This 777 ft. high tower was completed in 1971, and the observatory was opened to the public in 1980 and remodeled in 2005. The elevation above sea level at the top of the tower is 1,574 ft.
The panoramic views are impressive. From the top, you realize what it really means to be in one of the world’s largest cities!
7. Fortress Wall of Seoul
Built in the 14th century and restored several times since then, this wall is unique in that 70% of it has been preserved or rebuilt in a city of over 10 million people.
We would have loved to hike to some of the more remote sections of the wall; due to time constraints we were only able to see the wall in the vicinity of Mt. Namsan, near Seoul Tower.
If you have time and enjoy exploring, visiting a section of the Seoul City Wall will be an unforgettable opportunity to learn more about Korean history and cultural heritage. (And please send us your pictures!)
8. Eat Korean-Chinese fusion food
Price: expect to pay between $8-$20 per plate depending on the location

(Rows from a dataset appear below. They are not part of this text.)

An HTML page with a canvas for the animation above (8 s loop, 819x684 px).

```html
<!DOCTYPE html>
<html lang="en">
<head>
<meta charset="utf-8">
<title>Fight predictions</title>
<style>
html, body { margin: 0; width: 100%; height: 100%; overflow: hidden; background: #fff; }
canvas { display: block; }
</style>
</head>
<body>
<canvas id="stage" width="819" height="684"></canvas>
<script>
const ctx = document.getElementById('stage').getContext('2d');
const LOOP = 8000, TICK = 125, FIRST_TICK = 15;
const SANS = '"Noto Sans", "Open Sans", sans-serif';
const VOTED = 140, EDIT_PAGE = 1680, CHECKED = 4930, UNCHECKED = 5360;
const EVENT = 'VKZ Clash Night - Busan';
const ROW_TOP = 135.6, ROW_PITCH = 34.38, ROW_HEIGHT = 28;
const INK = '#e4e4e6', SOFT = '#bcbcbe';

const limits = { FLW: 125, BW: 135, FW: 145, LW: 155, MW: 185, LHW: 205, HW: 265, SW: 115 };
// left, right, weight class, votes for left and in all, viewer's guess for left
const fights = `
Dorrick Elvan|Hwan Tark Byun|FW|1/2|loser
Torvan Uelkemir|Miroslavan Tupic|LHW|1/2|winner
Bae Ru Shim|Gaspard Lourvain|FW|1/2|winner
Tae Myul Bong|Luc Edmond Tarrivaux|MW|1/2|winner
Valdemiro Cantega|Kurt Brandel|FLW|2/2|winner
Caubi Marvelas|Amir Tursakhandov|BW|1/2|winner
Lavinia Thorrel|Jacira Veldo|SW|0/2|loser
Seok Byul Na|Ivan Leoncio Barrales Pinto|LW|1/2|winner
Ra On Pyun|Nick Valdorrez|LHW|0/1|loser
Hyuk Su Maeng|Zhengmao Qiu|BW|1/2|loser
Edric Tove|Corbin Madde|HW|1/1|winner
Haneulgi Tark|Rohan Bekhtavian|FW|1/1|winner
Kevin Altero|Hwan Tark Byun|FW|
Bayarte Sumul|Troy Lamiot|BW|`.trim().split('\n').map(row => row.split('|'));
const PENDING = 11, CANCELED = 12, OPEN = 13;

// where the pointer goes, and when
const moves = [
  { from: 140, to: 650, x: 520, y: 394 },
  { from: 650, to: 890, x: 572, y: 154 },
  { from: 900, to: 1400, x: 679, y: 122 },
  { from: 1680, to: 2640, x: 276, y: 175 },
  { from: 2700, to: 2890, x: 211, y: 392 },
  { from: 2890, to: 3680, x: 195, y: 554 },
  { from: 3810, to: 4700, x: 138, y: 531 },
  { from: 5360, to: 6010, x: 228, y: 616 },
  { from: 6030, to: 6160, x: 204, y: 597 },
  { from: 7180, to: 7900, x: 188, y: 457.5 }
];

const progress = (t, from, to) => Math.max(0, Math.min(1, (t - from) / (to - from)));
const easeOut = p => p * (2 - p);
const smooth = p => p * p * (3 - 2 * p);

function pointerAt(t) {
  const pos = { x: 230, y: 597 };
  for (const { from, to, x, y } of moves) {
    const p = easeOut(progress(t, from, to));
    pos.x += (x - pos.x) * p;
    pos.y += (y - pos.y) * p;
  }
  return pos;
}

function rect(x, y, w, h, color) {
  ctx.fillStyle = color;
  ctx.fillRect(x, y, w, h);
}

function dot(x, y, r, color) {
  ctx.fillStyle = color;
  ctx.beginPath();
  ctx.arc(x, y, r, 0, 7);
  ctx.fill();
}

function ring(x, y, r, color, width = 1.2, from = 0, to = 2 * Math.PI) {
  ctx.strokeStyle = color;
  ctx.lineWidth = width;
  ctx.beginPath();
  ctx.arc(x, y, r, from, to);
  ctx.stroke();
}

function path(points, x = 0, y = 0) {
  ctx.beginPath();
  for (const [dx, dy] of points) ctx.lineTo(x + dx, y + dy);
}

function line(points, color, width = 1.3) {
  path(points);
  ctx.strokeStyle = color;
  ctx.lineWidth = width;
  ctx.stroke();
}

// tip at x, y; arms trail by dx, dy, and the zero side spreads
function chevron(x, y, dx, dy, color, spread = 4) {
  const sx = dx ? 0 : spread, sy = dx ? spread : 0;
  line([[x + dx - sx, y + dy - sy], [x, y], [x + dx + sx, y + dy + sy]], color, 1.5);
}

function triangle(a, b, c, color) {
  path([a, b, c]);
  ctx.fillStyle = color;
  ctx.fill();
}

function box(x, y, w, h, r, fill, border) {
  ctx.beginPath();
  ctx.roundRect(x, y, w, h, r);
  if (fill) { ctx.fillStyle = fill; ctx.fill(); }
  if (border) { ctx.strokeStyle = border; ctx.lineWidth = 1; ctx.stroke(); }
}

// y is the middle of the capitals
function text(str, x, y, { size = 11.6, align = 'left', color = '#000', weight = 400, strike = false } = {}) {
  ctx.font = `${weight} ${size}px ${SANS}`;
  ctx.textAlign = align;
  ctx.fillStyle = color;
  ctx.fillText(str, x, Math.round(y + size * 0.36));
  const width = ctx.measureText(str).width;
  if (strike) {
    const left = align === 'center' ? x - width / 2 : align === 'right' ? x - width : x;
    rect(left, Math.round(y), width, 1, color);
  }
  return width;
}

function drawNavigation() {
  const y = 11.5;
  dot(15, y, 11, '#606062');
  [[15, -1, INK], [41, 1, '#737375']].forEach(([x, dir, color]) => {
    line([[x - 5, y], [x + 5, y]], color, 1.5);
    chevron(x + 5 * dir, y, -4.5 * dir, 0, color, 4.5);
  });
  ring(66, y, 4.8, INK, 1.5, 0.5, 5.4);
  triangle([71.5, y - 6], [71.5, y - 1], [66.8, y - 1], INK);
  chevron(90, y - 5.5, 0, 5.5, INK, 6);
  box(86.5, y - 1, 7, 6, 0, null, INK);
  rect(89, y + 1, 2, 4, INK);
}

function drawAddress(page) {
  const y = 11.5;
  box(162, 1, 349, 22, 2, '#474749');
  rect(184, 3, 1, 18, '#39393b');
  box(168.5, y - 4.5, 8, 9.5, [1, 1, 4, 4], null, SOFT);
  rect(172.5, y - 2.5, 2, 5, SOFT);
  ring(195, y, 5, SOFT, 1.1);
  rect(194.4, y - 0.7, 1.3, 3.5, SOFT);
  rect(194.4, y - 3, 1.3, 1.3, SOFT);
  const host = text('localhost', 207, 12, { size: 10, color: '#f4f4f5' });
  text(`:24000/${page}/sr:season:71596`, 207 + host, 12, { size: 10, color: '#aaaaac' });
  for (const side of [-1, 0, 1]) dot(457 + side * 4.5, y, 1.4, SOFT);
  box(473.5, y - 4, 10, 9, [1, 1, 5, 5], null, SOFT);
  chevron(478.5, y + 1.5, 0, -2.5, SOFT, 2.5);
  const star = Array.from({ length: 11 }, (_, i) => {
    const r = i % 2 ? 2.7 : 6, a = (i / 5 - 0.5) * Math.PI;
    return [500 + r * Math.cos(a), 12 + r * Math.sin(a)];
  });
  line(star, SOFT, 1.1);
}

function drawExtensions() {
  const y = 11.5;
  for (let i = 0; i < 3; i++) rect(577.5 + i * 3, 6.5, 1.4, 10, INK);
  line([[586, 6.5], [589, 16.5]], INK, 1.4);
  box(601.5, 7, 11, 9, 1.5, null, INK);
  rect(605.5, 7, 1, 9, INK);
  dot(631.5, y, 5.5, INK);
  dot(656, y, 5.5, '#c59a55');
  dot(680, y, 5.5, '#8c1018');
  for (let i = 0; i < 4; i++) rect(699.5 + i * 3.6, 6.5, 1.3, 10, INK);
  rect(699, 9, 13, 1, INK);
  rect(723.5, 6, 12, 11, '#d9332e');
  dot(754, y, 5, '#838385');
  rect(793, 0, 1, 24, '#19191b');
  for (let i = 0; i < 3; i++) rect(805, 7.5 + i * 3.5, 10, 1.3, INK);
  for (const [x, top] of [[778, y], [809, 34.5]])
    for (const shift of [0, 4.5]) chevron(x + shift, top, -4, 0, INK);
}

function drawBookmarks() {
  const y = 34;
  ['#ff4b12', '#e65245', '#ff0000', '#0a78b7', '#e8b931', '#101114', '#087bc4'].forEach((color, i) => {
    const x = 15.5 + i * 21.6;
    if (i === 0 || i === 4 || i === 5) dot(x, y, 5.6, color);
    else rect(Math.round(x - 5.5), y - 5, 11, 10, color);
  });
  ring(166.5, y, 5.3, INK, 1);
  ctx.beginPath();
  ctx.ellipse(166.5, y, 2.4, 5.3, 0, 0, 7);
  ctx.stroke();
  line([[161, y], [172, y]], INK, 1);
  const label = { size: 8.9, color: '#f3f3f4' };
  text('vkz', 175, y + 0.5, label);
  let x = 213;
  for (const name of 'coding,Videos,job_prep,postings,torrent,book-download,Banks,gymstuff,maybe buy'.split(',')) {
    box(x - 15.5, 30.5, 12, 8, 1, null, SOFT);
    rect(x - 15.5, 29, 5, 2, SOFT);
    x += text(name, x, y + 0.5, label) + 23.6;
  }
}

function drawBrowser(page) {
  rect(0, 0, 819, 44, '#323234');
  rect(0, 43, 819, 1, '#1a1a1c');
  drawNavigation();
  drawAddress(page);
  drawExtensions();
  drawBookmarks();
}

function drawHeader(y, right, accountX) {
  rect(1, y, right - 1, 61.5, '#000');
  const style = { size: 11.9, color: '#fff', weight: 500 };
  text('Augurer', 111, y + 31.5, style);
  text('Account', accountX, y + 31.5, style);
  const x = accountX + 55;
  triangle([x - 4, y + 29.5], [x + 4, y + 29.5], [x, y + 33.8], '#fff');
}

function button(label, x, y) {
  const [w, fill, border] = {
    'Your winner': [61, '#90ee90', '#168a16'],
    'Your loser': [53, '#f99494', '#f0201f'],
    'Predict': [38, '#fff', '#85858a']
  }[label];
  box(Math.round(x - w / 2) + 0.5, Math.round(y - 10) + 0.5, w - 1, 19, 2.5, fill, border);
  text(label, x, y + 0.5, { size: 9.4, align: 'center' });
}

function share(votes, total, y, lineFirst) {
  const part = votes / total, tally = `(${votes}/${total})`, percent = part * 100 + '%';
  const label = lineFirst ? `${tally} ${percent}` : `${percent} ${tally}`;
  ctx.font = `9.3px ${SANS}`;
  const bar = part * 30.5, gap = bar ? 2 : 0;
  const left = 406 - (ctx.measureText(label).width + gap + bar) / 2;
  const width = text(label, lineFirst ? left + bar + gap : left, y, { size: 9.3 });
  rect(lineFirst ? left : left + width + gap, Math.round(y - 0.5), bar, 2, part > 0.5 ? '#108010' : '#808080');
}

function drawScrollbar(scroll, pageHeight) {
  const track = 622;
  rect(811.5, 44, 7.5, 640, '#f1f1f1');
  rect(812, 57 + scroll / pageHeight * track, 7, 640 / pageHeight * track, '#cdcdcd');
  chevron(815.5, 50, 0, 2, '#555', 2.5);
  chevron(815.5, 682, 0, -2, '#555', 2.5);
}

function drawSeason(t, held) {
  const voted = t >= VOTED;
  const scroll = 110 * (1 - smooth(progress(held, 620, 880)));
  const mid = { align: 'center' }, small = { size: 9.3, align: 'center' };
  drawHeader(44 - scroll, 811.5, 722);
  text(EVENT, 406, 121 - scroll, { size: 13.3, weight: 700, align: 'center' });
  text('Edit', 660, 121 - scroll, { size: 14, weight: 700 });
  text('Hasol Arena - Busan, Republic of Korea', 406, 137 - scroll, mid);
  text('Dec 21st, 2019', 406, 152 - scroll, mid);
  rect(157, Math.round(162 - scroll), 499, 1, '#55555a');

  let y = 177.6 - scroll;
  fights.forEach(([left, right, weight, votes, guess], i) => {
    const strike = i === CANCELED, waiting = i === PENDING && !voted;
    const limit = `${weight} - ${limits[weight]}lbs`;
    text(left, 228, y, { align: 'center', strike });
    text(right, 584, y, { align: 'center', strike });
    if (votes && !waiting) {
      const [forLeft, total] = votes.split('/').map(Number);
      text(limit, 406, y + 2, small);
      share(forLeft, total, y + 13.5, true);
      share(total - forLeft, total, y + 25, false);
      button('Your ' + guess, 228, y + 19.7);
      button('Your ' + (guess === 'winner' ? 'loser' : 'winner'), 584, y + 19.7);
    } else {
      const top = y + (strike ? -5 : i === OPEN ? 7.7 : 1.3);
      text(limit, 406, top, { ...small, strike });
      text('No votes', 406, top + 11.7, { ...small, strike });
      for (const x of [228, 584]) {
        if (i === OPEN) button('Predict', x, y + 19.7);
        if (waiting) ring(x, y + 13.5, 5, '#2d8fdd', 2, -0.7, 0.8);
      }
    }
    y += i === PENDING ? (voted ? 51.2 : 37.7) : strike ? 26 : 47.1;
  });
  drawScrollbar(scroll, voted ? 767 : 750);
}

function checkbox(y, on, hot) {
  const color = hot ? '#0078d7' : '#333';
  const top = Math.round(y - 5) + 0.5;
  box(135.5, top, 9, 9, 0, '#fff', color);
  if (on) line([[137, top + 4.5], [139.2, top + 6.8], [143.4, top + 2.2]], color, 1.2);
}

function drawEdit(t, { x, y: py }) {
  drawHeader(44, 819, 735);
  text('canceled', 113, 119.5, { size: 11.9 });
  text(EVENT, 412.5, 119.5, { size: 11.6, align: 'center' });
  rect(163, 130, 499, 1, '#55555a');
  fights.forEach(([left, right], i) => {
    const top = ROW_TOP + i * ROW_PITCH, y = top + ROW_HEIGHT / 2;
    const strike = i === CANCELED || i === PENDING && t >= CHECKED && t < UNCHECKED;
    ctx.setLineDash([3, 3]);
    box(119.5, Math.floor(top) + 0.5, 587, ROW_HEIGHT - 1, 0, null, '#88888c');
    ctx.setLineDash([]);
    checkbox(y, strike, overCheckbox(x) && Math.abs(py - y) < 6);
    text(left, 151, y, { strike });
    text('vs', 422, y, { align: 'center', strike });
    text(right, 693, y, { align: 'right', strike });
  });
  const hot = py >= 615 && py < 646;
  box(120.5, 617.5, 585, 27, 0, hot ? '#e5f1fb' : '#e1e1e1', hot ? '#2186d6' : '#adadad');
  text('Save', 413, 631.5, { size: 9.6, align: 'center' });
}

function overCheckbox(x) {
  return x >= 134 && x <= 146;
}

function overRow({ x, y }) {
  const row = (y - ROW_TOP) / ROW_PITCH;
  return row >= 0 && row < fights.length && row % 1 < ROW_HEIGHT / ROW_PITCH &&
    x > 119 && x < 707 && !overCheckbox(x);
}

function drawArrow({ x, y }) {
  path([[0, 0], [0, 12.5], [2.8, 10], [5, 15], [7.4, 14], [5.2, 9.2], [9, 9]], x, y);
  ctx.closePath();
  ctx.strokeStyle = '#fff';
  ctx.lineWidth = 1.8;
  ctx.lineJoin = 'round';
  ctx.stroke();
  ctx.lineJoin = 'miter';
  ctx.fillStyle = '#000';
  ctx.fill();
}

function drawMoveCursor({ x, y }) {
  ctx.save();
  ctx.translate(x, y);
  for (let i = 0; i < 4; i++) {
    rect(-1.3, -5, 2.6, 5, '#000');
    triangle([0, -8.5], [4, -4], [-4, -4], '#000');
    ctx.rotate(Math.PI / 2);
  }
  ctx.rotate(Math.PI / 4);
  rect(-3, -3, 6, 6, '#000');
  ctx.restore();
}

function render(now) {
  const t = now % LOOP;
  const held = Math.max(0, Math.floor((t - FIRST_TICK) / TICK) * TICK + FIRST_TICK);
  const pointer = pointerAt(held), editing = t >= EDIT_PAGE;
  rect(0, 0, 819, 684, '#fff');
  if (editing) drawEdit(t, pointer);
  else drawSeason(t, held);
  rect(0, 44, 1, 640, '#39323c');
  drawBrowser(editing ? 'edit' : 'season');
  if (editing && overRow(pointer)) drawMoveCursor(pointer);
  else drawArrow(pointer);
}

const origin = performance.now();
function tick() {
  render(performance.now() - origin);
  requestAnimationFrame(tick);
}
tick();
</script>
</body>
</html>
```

The primary menu item of Chinese restaurants in South Korea is Jajangmyeon, steamed noodles topped with a black soybean sauce. It is serving with a side dish of yellow pickled daikon (a type of radish), onions, and of course, kimchi.
Jajangmyeon is unique to Korea, forming a fusion of Chinese cuisine adapted to the Korean palate. We had this dish in several restaurants, from small neighborhood eateries with a few tables, to very fancy restaurants with beautiful decorations. Ask a local for the best place to eat Jajangmyeon. It is different, but has a taste that even picky eaters would enjoy. Think spaghetti with an Asian flare!
Price: Free (depends on what you purchase!)
Traditional and modern culture and crafts combine in this beautiful district of Seoul. Here you can window shop or purchase hanbok and other traditional crafts.
You can appreciate the extreme cleanliness of this mega-city; on the crowded streets of Insa-dong we can guarantee you will not find a single piece of garbage!
Price: Free (depends on what you purchase!)
This insanely busy shopping district is unlike anything you will see in the West. One million people pass through its streets every day, and you will hear a multitude of languages. This is where you come to window shop or purchase fashion items and cosmetics.
Even if you’re trying to stay away from the tourist beaten path, or you have decided not to buy anything, at least take a walk through the streets of Myeongdong for the experience, the crowds, and the lights! At the very least you will realize that ice cream cones anywhere else are boring.
Final thoughts on Korea: One of the many things that we loved about Korea (and Japan) is that most of the attractions are completely free! The most popular ones, like Gyeongbokgung Palace, have a very small entrance fee of $3-$5. Traveling in Korea definitely does not have to be expensive.
Also, it’s clean. Not just clean. There is no garbage. Anywhere. Do you realize how amazing this is in a city of TEN MILLION people? (If not, just look around the streets of New York City or Atlanta next time you’re in town.)
And, of course, nobody steals. Nobody steals anything. You could leave your latest $800 iGadget on a park bench and come back for it the next day.
What was your favorite experience in Korea? Or, if you haven’t been to Korea yet, what would you like to do or see while you are there?
Atlanta-Seoul on American Airlines
- Atlanta-Dallas-Seoul on American Airlines
- Spent 50,000 Alaska MileagePlan miles to fly Business Class on American Airlines
- Paid about $200 in taxes & Business Class upgrade
Seoul-Osaka on Japan Airlines
- Spent 10,000 American AAdvantage miles to fly Economy on Japan Airlines
- Paid about $15 in taxes
Tokyo-Atlanta on Japan Airlines & American Airlines
- Tokyo-San Diego on Japan Airlines
- San Diego-Charlotte-Atlanta on American Airlines
- Spent 50,000 American AAdvantage miles to fly Business Class
- Paid about $45 in taxes